Post Interval, the pace picks up and unknowingly sucks you into the lives of its characters and their aspirations, making you empathise with them. Characters overcoming their obstacles and making it to the finishing line engrosses you completely…writes Troy Rebeiro
(Running in Theatres). Duration: 178 mins, Director: Nagraj Popatrao Manjule. Cast: Amitabh Bachchan, Chhaya Kadam, Priyanshu Kshatriya, Akash Thosar, Rinku Rajguru, Kishor Kadam and Ankush Gedam. (Rating: ***)

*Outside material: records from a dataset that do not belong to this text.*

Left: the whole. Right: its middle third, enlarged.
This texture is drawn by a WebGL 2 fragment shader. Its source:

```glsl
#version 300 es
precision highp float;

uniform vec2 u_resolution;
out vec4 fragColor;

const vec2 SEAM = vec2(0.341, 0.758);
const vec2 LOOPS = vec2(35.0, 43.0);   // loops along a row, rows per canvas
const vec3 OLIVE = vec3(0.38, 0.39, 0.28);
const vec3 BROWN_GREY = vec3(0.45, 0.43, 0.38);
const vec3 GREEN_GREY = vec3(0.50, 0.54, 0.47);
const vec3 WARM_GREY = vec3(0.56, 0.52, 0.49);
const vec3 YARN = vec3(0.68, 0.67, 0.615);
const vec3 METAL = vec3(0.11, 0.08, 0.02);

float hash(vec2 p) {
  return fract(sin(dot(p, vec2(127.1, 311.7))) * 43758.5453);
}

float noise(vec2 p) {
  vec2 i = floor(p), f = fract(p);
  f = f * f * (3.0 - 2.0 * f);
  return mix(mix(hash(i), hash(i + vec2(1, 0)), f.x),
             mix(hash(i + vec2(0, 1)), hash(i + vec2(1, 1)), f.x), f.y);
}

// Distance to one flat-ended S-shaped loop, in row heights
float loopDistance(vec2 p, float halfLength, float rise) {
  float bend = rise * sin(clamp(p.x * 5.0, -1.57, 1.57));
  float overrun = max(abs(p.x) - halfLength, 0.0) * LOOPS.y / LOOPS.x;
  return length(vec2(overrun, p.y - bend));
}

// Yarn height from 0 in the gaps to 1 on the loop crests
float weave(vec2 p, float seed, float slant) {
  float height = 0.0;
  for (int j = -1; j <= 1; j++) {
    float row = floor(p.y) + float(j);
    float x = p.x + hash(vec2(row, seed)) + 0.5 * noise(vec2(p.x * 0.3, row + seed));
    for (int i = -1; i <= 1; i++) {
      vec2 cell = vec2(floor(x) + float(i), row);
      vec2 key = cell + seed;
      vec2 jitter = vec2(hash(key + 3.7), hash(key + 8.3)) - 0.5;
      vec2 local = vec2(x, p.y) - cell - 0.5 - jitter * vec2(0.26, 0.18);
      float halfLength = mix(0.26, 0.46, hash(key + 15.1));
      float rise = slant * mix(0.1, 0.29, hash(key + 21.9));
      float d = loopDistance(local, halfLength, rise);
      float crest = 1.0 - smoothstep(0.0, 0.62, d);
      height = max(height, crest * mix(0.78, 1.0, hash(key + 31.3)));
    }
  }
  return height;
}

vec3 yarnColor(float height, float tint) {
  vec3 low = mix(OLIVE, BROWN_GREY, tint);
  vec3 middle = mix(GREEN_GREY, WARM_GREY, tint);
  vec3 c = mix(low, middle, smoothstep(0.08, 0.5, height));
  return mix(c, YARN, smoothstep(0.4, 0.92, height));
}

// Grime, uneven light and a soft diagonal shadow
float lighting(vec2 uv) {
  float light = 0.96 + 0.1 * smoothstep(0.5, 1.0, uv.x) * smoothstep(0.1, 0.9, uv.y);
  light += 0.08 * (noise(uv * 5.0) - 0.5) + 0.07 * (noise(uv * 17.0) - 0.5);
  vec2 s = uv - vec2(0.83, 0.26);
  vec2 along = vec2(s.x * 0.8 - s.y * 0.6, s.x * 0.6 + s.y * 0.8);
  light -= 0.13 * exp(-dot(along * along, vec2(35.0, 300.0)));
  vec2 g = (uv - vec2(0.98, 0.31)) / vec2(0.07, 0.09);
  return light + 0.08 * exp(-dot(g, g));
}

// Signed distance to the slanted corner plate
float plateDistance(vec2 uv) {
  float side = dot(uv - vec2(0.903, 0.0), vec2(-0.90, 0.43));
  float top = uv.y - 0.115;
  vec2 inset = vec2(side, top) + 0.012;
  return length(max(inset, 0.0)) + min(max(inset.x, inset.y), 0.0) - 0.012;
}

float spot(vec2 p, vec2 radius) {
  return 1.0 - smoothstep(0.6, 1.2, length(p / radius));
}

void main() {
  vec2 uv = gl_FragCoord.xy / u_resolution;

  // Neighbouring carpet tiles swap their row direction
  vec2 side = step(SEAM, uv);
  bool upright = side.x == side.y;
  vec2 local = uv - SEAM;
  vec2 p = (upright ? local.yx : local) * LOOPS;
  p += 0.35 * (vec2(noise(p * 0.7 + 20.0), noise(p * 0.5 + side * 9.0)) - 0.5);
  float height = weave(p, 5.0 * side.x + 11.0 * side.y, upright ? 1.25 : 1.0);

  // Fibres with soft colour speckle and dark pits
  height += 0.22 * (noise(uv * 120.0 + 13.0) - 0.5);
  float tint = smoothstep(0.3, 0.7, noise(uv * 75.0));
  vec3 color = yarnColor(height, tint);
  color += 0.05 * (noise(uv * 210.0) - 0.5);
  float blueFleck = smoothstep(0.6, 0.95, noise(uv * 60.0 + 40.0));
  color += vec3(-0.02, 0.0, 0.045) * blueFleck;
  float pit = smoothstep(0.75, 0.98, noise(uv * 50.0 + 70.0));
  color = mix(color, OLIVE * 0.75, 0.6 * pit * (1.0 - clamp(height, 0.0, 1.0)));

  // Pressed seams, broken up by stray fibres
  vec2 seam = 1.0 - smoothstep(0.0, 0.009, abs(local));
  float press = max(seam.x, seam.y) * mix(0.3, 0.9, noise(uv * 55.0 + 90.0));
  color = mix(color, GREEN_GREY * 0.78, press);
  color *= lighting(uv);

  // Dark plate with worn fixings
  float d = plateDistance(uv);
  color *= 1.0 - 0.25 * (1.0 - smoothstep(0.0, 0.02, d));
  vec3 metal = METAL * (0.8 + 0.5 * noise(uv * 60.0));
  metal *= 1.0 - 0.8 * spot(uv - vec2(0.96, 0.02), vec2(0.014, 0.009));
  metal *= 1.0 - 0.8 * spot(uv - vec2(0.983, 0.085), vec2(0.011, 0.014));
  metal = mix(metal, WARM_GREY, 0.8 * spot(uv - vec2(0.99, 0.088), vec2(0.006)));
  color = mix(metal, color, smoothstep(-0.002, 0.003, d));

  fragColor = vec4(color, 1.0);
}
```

Retired football coach Vijay Borade’s (Amitabh Bachchan) ability to spot talent in a bunch of youngsters in the slum nearby and his conviction that they could form a formidable football team, not only to represent their country but also channelise their energy to better their lives by giving up violence and drugs, and how he succeeds in his goal, forms the crux of this three-hour film.
Nagraj Manjule’s ‘Jhund’ is not just a motley crowd of talented football players residing in a slum, but real people with real dreams and aspirations. Not ones wallowing in self-pity even though their lives are full of hardships, they are portrayed as a lot- who are ready to seize the chance that life offers them. Their sincerity and ingenuity as the characters they essay are palpable.
Yes, the stories are sad and their struggles highlighted, but merely to inspire as the film is replete with life’s lessons.
While in his treatment of the subject, Manjule is focussed and does not waver, with unnecessary backstories or entertainment gimmicks. He spends too much time painstakingly detailing their lives and milieu and making them look unbelievably real. In the bargain, these make for tedious viewing.
Post Interval, the pace picks up and unknowingly sucks you into the lives of its characters and their aspirations, making you empathise with them. Characters overcoming their obstacles and making it to the finishing line engrosses you completely.
The film may be termed as a Sports film but is in reality, it is an inspirational one. It arouses patriotic fervour, focuses on emancipation, and has a feel-good factor throughout.
Imbued with several emotional moments the film is all heart. The adrenaline rush in the college versus slum dwellers football match is as real as the time when Don aka Ankush Meshram, receives his passport last minute and dashes to the Airport in the nick of time.
Although subtle references are made to the Dalit inhabitants of the slum, especially in the celebration’s scene, nowhere are the caste aspects dramatically highlighted.
Nowhere does Vijay Borade appear larger than life. He is immensely relatable. Amitabh Bachchan as Vijay Borade, a character based on the life of a retired sports professor Vijay Barse, who founded an NGO called Slum Soccer, strikes a chord in your heart. Not only is his portrayal natural, but immensely believable and endearing. His emotional appeal to the Lady Judge on behalf of the slum dwellers is achingly reminiscent of his charisma and oratorical skills.
All the other ensemble cast deliver pitch-perfect performances, given the characters they are playing. They look and feel their parts effortlessly. Ankush Gedam as Don is lovable owing to his vulnerability, displaying versatility as an actor. Akash Thosar- is presented in a new avatar, and Rinku Rajguru too makes her mark.
The music effectively captures and enhances the essence of the film and is almost characteristic of Manjule’s films.
Overall, ‘Jhund’ reinforces that if the intent is good and convictions strong, the impossible can be achieved, and as the slum kids leave for the world championship league abroad, you no longer view them as just a crowd.